A journey to Nepal to walk among the world’s highest mountains is a dream for many travelers.

Photo by Eric Lon

And, upon arriving in Kathmandu, many realize that such a trip really is like a dream: Disorienting, chaotic, confusing, and dizzying. Sorting out itineraries, finding the best gear, acquiring the necessary permits, and hiring a trustworthy guide or porter are difficult tasks to complete on the busy streets of Thamel.

Distractions from touts and other travelers abound, and rumors of weather conditions, permit situations, Maoist activity, and thefts circulate continuously.

It quickly becomes clear that simply getting to Nepal is the easy part. Organizing your trek and pulling it off safely and successfully requires foresight, planning, and preparation.

Nepal: Trekking and Climbing, 25 Classic Treks and 12 Climbing Peaks is an excellent resource for that planning stage.

With beautiful photographs, color maps, and detailed information about Nepal’s most popular and least traveled trekking routes, the book helps would-be trekkers prepare for their dream trip.

From adequate albeit brief introductory sections on Nepal’s history and culture, to special features on low-impact trekking and mountain photography, Nepal: Trekking and Climbing has all the requisite introductory information in addition to detailed overviews of 25 outstanding treks.

The best part of this book, however, is the treatment it gives to less-traveled routes and regions.

Of the nearly 100,000 people that apply for a trekking permit in Nepal each year, most of these people, as many as 60 percent, head into the Annapurna region to complete the classic Annapurna Circuit, the trek into the Annapurna Sanctuary, or any number of other shorter treks in the area.

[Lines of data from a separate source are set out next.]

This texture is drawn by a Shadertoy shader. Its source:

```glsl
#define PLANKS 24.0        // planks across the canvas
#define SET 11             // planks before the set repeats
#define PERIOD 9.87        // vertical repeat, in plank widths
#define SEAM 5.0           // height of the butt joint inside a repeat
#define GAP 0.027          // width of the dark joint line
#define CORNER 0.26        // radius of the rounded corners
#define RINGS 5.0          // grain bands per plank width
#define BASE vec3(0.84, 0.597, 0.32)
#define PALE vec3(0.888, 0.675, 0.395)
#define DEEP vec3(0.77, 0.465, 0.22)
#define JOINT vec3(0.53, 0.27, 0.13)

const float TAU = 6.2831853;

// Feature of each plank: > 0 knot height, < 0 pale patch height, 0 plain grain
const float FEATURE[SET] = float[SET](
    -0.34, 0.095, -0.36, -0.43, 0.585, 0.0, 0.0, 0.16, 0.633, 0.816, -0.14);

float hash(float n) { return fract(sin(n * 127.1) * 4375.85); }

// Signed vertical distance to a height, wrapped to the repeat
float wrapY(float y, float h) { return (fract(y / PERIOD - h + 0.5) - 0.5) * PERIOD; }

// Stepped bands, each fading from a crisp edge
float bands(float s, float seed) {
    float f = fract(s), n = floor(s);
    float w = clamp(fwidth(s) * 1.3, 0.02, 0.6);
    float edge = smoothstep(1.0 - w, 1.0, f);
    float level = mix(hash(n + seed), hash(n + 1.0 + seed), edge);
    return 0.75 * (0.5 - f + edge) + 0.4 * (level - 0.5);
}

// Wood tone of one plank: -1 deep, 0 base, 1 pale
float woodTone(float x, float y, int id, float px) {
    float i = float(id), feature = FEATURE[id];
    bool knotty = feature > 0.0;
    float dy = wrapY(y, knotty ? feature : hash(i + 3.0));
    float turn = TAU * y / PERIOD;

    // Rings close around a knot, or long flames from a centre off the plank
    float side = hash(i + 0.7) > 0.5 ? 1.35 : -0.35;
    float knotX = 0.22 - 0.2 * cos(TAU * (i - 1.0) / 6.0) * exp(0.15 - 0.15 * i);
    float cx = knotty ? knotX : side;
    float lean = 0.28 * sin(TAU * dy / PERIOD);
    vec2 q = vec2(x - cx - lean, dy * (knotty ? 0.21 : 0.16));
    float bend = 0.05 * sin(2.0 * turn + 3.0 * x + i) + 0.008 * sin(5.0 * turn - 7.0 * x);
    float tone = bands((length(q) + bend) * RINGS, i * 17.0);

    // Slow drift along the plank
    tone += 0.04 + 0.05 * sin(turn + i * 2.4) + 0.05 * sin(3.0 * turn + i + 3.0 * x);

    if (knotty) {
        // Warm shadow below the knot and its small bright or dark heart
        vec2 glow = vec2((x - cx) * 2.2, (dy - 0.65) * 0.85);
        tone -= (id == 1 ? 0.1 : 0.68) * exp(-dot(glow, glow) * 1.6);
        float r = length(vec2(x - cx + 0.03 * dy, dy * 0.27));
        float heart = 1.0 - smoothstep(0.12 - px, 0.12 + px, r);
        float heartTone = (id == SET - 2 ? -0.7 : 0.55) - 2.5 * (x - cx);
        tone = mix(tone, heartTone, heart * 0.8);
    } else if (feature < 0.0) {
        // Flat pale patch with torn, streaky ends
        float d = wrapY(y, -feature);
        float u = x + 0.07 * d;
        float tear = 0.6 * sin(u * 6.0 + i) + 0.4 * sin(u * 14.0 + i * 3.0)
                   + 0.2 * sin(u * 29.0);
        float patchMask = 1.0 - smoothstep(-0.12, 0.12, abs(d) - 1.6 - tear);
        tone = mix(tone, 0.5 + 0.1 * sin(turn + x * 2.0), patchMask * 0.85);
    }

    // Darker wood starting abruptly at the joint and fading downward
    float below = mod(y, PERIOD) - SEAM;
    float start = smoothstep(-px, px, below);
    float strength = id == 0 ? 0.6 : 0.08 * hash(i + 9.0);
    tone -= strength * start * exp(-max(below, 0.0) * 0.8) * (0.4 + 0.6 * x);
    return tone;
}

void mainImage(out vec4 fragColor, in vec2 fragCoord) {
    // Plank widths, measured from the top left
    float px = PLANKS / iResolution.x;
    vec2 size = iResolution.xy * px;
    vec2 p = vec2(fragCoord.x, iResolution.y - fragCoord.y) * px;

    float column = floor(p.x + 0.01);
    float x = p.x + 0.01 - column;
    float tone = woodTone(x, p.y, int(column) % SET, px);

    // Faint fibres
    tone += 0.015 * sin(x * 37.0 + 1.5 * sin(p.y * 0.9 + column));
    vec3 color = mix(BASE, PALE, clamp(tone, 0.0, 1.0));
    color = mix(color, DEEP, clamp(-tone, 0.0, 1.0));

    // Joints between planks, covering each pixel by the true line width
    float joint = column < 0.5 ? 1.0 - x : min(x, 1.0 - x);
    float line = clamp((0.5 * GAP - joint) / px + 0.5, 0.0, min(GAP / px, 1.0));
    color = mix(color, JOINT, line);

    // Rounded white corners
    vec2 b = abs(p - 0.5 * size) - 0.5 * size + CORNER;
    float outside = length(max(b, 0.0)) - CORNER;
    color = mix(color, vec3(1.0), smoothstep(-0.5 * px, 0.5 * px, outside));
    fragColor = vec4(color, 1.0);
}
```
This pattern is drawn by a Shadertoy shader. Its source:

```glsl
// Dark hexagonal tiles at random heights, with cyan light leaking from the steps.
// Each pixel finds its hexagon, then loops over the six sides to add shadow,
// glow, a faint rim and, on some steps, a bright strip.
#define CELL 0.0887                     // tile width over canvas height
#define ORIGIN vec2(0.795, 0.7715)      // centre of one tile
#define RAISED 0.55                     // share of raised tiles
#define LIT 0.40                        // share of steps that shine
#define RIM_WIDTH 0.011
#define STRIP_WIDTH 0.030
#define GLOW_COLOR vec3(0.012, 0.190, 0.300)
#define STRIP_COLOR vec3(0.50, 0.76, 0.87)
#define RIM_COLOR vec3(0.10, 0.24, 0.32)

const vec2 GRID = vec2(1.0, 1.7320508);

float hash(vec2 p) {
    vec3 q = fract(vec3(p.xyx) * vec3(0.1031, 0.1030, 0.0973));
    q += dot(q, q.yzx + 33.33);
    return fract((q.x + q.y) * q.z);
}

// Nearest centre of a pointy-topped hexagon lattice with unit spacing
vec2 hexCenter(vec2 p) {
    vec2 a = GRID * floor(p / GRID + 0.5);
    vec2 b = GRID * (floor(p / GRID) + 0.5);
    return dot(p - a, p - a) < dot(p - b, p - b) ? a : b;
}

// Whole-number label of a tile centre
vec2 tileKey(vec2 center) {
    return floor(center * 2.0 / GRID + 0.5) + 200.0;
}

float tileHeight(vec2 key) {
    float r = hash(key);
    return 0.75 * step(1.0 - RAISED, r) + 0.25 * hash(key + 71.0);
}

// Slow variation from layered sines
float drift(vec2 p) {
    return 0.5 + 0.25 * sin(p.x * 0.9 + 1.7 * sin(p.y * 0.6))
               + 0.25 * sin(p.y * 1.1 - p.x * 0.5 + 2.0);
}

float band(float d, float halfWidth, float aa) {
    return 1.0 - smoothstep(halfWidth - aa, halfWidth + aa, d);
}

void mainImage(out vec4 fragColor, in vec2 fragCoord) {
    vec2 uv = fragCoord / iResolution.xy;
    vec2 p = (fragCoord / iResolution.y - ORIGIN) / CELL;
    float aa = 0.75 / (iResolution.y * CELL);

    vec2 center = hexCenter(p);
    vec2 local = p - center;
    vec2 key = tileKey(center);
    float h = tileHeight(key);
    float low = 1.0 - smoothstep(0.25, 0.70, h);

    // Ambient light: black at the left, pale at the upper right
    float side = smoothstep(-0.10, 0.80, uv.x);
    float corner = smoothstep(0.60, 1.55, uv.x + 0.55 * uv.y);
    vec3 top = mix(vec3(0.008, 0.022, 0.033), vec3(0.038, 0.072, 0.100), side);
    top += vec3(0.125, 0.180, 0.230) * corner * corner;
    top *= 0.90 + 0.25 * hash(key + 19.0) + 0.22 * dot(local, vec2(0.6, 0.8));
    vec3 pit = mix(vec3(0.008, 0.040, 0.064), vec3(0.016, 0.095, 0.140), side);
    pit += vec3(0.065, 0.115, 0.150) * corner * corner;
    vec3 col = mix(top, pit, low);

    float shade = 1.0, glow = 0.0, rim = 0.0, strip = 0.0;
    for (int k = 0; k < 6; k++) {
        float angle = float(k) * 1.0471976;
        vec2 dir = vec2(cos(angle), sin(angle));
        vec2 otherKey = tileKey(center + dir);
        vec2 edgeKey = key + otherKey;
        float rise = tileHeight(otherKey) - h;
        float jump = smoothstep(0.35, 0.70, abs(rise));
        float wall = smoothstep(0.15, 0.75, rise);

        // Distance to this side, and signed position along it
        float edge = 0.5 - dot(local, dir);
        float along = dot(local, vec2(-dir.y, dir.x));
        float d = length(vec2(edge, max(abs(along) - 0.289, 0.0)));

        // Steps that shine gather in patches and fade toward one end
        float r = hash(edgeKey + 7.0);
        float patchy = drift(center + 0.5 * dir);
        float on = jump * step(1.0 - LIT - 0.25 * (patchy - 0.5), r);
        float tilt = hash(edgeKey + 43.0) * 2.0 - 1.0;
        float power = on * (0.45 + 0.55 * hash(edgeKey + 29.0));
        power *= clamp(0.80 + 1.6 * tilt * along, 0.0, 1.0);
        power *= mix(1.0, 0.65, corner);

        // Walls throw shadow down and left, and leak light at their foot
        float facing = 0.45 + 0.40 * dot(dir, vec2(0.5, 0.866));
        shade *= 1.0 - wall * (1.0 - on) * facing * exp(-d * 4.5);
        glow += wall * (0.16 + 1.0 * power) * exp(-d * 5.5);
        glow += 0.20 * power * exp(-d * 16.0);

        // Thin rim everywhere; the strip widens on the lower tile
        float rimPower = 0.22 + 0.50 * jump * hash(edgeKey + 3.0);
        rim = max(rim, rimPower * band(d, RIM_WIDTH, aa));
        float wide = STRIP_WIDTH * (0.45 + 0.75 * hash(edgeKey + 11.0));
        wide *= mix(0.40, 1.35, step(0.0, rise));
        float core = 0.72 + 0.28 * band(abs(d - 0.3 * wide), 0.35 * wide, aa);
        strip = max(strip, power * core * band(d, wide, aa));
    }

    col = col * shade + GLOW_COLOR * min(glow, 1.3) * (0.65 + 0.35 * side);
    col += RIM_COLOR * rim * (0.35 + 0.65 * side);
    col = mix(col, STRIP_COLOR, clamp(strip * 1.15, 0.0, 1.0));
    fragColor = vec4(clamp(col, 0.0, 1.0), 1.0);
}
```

Of the remaining trekkers, 17 percent visit the Everest region and 13 percent visit the Lantang region.

This means that only 10 percent trek in all other parts of the country.


Photo by Eric Lon

While Nepal: Trekking and Climbing covers the classic Annapurna, Everest, and Lantang treks extensively, it also details treks like the Mount Kangchenjunga circuit and those in the Mustang and Dhaulagiri Himal regions.

This makes the book appealing to both first-time visitors to Nepal and hardened trekkers who have already completed the popular classics.

Summary

While the book does a superb job providing background and information to trekkers, it falls short when it comes to climbing.

Though brief profiles of 12 of Nepal’s most popular “trekking peaks” are provided, they are really too superficial to be of value in planning a mountaineering trip.

Ultimately, a book like Nepal: Trekking and Climbing should do two things: Provide the basic information needed for the early planning of a trek and inspire travelers to pursue the trip of their dreams. This book does both, making it a valuable resource and an excellent addition to any trekker’s library.

Price: $13.60 | Buy

Giveaway: Win A Copy of The Andes: Trekking + Climbing!

Have a favorite photo that captures a memorable trek or climb you’ve taken? We want to see it!

In fact, we will be publishing our favorite shots provided in a photo essay on Matador Trips.

To win a copy of The Andes: Trekking + Climbing book which spotlights 26 classic treks and 18 classic climbs in the region,

1) Submit a link to one of your trekking or climbing photos in the comments below. You can upload your photos via Flickr.

2) Leave a short caption telling us the location and a little about your experience.

3) Complete this by Monday, May 11th, 11:59 PM EST

The Matador editors will pick their favorites for the photo essay and the standout shot will win the free book.